**PROBLEM TO WORK ON**
In how many lines of the listing below does "flow" appear? Reply with the number only.

**INFORMATION SUPPLIED**
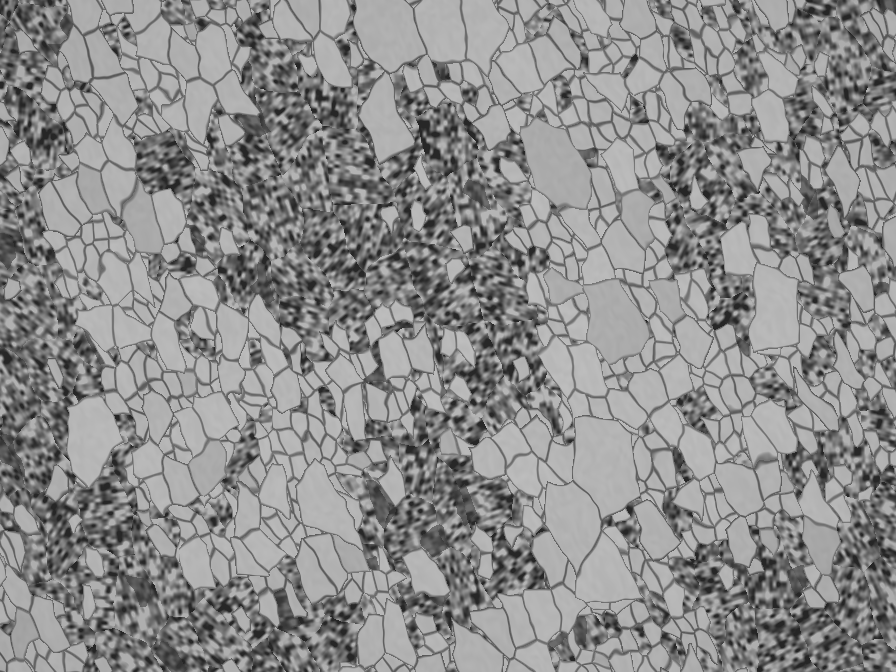
Reproduce this texture procedurally as a WebGL 1 fragment shader.

```glsl
precision highp float;
uniform vec2 u_resolution;

const float GRAIN_TONE = 0.705;
const float BOUNDARY_TONE = 0.34;
const float MATRIX_TONE = 0.45;
const vec2 GRAIN_AXIS = vec2(0.37, -0.93);

float hash(vec2 p) {
  return fract(sin(dot(p, vec2(127.1, 311.7))) * 43758.5453);
}

vec2 hash2(vec2 p) {
  return vec2(hash(p), hash(p + 41.3));
}

float noise(vec2 p) {
  vec2 i = floor(p);
  vec2 f = fract(p);
  f = f * f * (3.0 - 2.0 * f);
  float low = mix(hash(i), hash(i + vec2(1.0, 0.0)), f.x);
  float high = mix(hash(i + vec2(0.0, 1.0)), hash(i + 1.0), f.x);
  return mix(low, high, f.y);
}

vec2 warp(vec2 p, float frequency, float amount) {
  vec2 s = p * frequency;
  return amount * (vec2(noise(s), noise(s + 57.0)) - 0.5);
}

vec2 rotate(vec2 p, float angle) {
  float c = cos(angle);
  float s = sin(angle);
  return vec2(c * p.x - s * p.y, s * p.x + c * p.y);
}

// Cellular pattern: x is the distance to the border, yz the cell id
vec3 cells(vec2 p) {
  vec2 base = floor(p);
  vec2 nearest = vec2(8.0);
  vec2 second = vec2(8.0);
  vec2 id = base;
  for (int y = -1; y <= 1; y++) {
    for (int x = -1; x <= 1; x++) {
      vec2 cell = base + vec2(float(x), float(y));
      vec2 offset = cell + 0.1 + 0.8 * hash2(cell) - p;
      float d = dot(offset, offset);
      if (d < dot(nearest, nearest)) {
        second = nearest;
        nearest = offset;
        id = cell;
      } else if (d < dot(second, second)) {
        second = offset;
      }
    }
  }
  float border = dot(0.5 * (nearest + second), normalize(second - nearest));
  return vec3(border, id);
}

// Share of pale grains in the neighbourhood
float grainDensity(vec2 q) {
  float field = 0.7 * noise(q * 6.0 + 3.7) + 0.3 * noise(q * 14.0 + 21.0);
  return smoothstep(0.36, 0.64, field);
}

// Fine lamellar speckle, turned differently in each colony
float speckle(vec2 p, float colony) {
  vec2 s = rotate(p, colony * 3.14159);
  float fine = noise(s * vec2(190.0, 115.0));
  float coarse = noise(s * vec2(85.0, 130.0) + 13.0);
  float tone = MATRIX_TONE + 1.05 * (0.62 * fine + 0.38 * coarse - 0.5);
  return clamp(tone + 0.07 * (colony - 0.5), 0.15, 0.70);
}

// Lays one size of grains over the tone below
float addGrains(float tone, vec2 q, float scale, float sparse, float dense) {
  vec3 cell = cells(q * scale);
  float density = grainDensity((cell.yz + 0.5) / scale);
  float chance = hash(cell.yz + scale);
  if (chance > mix(sparse, dense, density)) return tone;
  float shade = hash(cell.yz + scale + 7.7);
  float body = GRAIN_TONE + 0.035 * (shade - 0.5) - 0.06 * step(0.92, shade);
  body += 0.03 * (noise(q * 160.0) - 0.5);
  float inside = smoothstep(0.0003, 0.0027, cell.x / scale);
  return mix(BOUNDARY_TONE + 0.12 * shade, body, inside);
}

void main() {
  vec2 p = gl_FragCoord.xy / u_resolution.y;

  // Coordinates across and along the grains, with wavy borders
  vec2 across = vec2(-GRAIN_AXIS.y, GRAIN_AXIS.x);
  vec2 q = vec2(dot(p, across), 0.6 * dot(p, GRAIN_AXIS)) + 5.0;
  q += warp(p, 24.0, 0.014) + warp(p, 70.0, 0.004);

  // Dark matrix with a few almost solid patches
  float colony = hash(cells(q * 15.0).yz + 2.3);
  float tone = speckle(p, colony);
  float patchChance = hash(cells(q * 36.0).yz + 9.1);
  tone = mix(tone, 0.24, 0.6 * step(patchChance, 0.05));

  // Pale grains from small to large
  tone = addGrains(tone, q, 46.0, 0.07, 0.78);
  tone = addGrains(tone, q, 26.0, 0.02, 0.50);
  tone = addGrains(tone, q, 14.0, 0.01, 0.17);

  // Slight falloff of light to the corners
  vec2 centred = gl_FragCoord.xy / u_resolution - 0.5;
  tone *= 1.02 - 0.13 * dot(centred, centred);
  gl_FragColor = vec4(vec3(tone), 1.0);
}
```
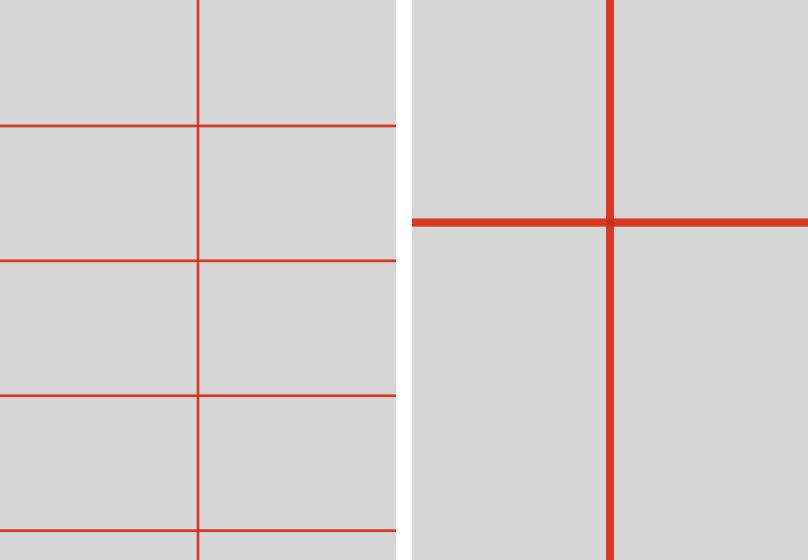
Left: the whole. Right: its middle third, enlarged.
Write a Shadertoy shader that draws this pattern.

```glsl
// Wide pale grey panels parted by thin red rules: one upright in the middle and
// four level ones at an even pitch. Each rule is a distance to a repeated line,
// softened over one pixel; the ink is slightly deeper where two rules cross.

// Distance to the nearest of the lines spaced by pitch, one lying at offset.
float lineDistance(float x, float offset, float pitch) {
    return abs(fract((x - offset) / pitch + 0.5) - 0.5) * pitch;
}

// Coverage of a rule of the given width, smoothed over one pixel.
float ruleCoverage(float dist, float width, float pixel) {
    return clamp((0.5 * width - dist) / pixel + 0.5, 0.0, 1.0);
}

void mainImage(out vec4 fragColor, in vec2 fragCoord) {
    // Canvas heights are the unit, so rules keep their weight at any size.
    float pixel = 1.0 / iResolution.y;
    vec2 p = fragCoord * pixel;
    float canvasWidth = iResolution.x * pixel;

    // Panels are one canvas width apart, shifted by half a panel.
    float upright = ruleCoverage(lineDistance(p.x, 0.5 * canvasWidth, canvasWidth), 0.0047, pixel);
    float level = ruleCoverage(lineDistance(p.y, 0.0524, 0.2409), 0.0049, pixel);

    // Red ink over grey paper, with a darker overlap.
    vec3 paper = vec3(0.838);
    vec3 ink = vec3(0.85, 0.22, 0.13) * (1.0 - 0.08 * upright * level);
    vec3 color = mix(paper, ink, max(upright, level));

    fragColor = vec4(color, 1.0);
}
```
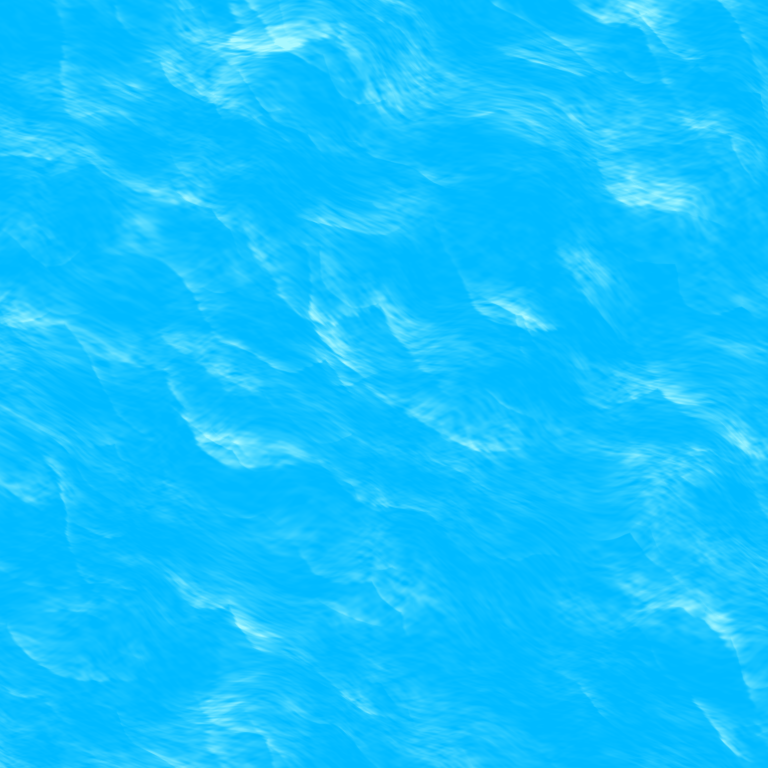
This texture is drawn by a Shadertoy shader. Its source:

```glsl
// Bright blue open water with slanting wave crests and fine wind ripples.

const vec3 DEEP_BLUE = vec3(0.0, 0.731, 1.0);
const vec3 PALE_FOAM = vec3(0.5, 0.915, 1.0);
const float TAU = 6.28318;

float hash(vec2 cell) {
    vec3 h = fract(cell.xyx * vec3(0.1031, 0.1030, 0.0973));
    h += dot(h, h.yzx + 33.33);
    return fract((h.x + h.y) * h.z);
}

vec2 rotate(vec2 p, float angle) {
    float c = cos(angle), s = sin(angle);
    return vec2(c * p.x + s * p.y, c * p.y - s * p.x);
}

// Gradient noise, about -0.7 to 0.7
float cornerSlope(vec2 cell, vec2 offset) {
    float angle = TAU * hash(cell);
    return dot(vec2(cos(angle), sin(angle)), offset);
}

float gradientNoise(vec2 p) {
    vec2 cell = floor(p), f = fract(p);
    vec2 u = f * f * f * (f * (f * 6.0 - 15.0) + 10.0);
    vec2 e = vec2(1.0, 0.0);
    float low = mix(cornerSlope(cell, f), cornerSlope(cell + e.xy, f - e.xy), u.x);
    float high = mix(cornerSlope(cell + e.yx, f - e.yx), cornerSlope(cell + e.xx, f - e.xx), u.x);
    return mix(low, high, u.y);
}

vec2 warp(vec2 p, float frequency, float amount) {
    vec2 q = p * frequency;
    return p + amount * vec2(gradientNoise(q + 17.3), gradientNoise(q + 61.7));
}

// Scalloped wave fronts: a crisp bright lip below, fading upward
float crest(vec2 p, float angle, float frequency, float crinkle, float seed) {
    vec2 q = rotate(p, angle) * frequency + seed;
    float scallop = abs(gradientNoise(q * vec2(0.9, 0.4) + 31.0));
    float height = q.y + 0.9 * gradientNoise(q * vec2(0.5, 0.3)) + 0.7 * scallop + crinkle;
    float front = floor(height), rise = height - front;
    float presence = gradientNoise(vec2(q.x * 0.6, front * 5.37 + seed));
    float fade = 0.7 * exp(-3.5 * rise) + 0.55 * exp(-15.0 * rise);
    return fade * smoothstep(0.0, 0.05, rise) * smoothstep(-0.2, 0.4, presence);
}

// Thin wrinkles along the zero lines of the noise
float wrinkles(vec2 p, vec2 frequency, float sharpness) {
    return exp(-sharpness * abs(gradientNoise(p * frequency)));
}

// Stretched streaks, finer with every octave
float streaks(vec2 p, vec2 frequency, float gain) {
    float sum = 0.0, weight = 1.0;
    for (int i = 0; i < 3; i++) {
        sum += weight * gradientNoise(p * frequency + float(i) * 23.7);
        frequency *= vec2(1.6, 1.55);
        weight *= gain;
    }
    return sum;
}

void mainImage(out vec4 fragColor, in vec2 fragCoord) {
    vec2 p = fragCoord / iResolution.y + 3.0;

    // Wide troughs and pale bands, with a weaker crossing swell
    vec2 bent = warp(p, 4.0, 0.09);
    float swell = 1.7 * gradientNoise(rotate(bent, -0.6) * vec2(3.5, 7.5));
    swell += 1.1 * gradientNoise(rotate(bent, 0.5) * vec2(4.0, 11.0) + 41.0);

    // Ripples follow a gently curved flow
    vec2 flow = rotate(warp(warp(p, 5.0, 0.055), 14.0, 0.011), -0.42);
    float wisps = streaks(flow, vec2(6.0, 19.0), 0.75);
    float ripples = streaks(flow + 9.0, vec2(26.0, 100.0), 0.9);
    float crossRipples = streaks(rotate(flow, 0.6), vec2(24.0, 95.0), 0.9);
    float creases = wrinkles(flow, vec2(6.0, 21.0), 18.0)
                  + wrinkles(flow + 5.0, vec2(11.0, 40.0), 13.0);

    // Crests from long and wide to short and narrow
    float crests = 0.0;
    for (int i = 0; i < 4; i++) {
        float size = float(i);
        float angle = -0.74 + 0.12 * size;
        float frequency = 4.2 + 2.7 * size;
        float crinkle = 0.02 * ripples + 0.04 * wisps;
        crests += (2.2 - 0.35 * size) * crest(p, angle, frequency, crinkle, 7.9 * size);
    }
    crests *= 0.95 + 0.45 * wisps;

    // Soft floor keeps the troughs flat and blue
    float light = swell + 1.15 * wisps + crests - 0.45;
    float foam = 0.136 * log(1.0 + exp(2.5 * light + 0.75));

    // Ripples show most where the water is already pale
    float texture1 = ripples + 0.55 * crossRipples + 0.35 * (creases - 0.5);
    foam += (0.05 + 0.65 * min(foam, 0.6)) * texture1;
    fragColor = vec4(mix(DEEP_BLUE, PALE_FOAM, clamp(foam, 0.0, 1.3)), 1.0);
}
```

**SOLUTION TO THIS EXERCISE**
7